**Assignment:**
Search the records for the word "series" and copy each line in which it appears.

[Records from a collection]
»»
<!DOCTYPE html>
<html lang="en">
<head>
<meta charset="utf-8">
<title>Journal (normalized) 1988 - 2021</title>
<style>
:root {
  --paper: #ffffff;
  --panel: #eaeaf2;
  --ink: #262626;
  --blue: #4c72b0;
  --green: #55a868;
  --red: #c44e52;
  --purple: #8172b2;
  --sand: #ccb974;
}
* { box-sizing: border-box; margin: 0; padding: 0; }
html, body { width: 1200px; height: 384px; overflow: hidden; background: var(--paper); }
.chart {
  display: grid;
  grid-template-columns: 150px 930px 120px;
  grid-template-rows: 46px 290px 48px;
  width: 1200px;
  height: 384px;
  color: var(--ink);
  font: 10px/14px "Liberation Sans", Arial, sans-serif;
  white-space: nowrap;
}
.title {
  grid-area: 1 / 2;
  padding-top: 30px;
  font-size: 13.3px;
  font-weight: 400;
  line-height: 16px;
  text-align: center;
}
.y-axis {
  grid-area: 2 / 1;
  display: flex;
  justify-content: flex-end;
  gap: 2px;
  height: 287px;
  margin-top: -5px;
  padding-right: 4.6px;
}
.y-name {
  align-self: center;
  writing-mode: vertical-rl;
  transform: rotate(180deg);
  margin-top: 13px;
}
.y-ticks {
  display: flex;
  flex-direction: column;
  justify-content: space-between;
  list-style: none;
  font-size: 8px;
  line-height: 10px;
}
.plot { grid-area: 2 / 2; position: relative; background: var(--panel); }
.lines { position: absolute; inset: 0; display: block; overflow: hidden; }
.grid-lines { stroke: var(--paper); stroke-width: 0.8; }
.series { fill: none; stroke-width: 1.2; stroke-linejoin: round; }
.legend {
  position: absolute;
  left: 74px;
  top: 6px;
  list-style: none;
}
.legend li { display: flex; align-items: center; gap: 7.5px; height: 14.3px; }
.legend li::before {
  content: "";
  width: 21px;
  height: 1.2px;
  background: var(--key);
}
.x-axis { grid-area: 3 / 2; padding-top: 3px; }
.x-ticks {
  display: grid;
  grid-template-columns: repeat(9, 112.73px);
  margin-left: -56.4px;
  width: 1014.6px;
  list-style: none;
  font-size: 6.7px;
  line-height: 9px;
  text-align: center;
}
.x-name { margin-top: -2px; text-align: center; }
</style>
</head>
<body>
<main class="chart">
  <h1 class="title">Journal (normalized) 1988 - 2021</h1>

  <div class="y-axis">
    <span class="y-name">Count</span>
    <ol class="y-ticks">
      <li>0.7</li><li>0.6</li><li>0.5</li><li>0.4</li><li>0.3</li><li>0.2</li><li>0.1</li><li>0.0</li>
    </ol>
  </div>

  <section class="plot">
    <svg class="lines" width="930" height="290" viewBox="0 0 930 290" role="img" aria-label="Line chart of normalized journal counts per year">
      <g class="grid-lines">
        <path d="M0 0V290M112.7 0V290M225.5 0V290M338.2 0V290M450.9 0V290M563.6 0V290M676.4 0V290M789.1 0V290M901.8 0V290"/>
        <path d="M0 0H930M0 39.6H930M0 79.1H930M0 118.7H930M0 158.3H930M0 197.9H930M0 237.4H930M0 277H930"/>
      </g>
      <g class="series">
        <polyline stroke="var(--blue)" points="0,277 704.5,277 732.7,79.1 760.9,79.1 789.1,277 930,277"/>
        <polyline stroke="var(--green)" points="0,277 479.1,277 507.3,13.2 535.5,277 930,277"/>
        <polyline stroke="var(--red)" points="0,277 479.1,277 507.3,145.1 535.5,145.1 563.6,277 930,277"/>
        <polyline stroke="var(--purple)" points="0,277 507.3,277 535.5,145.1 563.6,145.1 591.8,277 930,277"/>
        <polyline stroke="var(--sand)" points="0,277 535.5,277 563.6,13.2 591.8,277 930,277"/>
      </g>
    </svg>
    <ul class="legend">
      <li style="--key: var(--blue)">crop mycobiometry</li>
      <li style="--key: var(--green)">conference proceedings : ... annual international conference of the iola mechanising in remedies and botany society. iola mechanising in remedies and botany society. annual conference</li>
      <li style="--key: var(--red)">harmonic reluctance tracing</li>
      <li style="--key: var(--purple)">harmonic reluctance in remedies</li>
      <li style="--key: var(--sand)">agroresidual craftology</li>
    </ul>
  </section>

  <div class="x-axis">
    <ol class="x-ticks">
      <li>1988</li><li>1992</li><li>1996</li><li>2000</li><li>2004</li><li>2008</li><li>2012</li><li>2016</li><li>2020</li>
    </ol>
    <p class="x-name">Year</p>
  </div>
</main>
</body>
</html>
««
**Expected answer:**
.series { fill: none; stroke-width: 1.2; stroke-linejoin: round; }
      <g class="series">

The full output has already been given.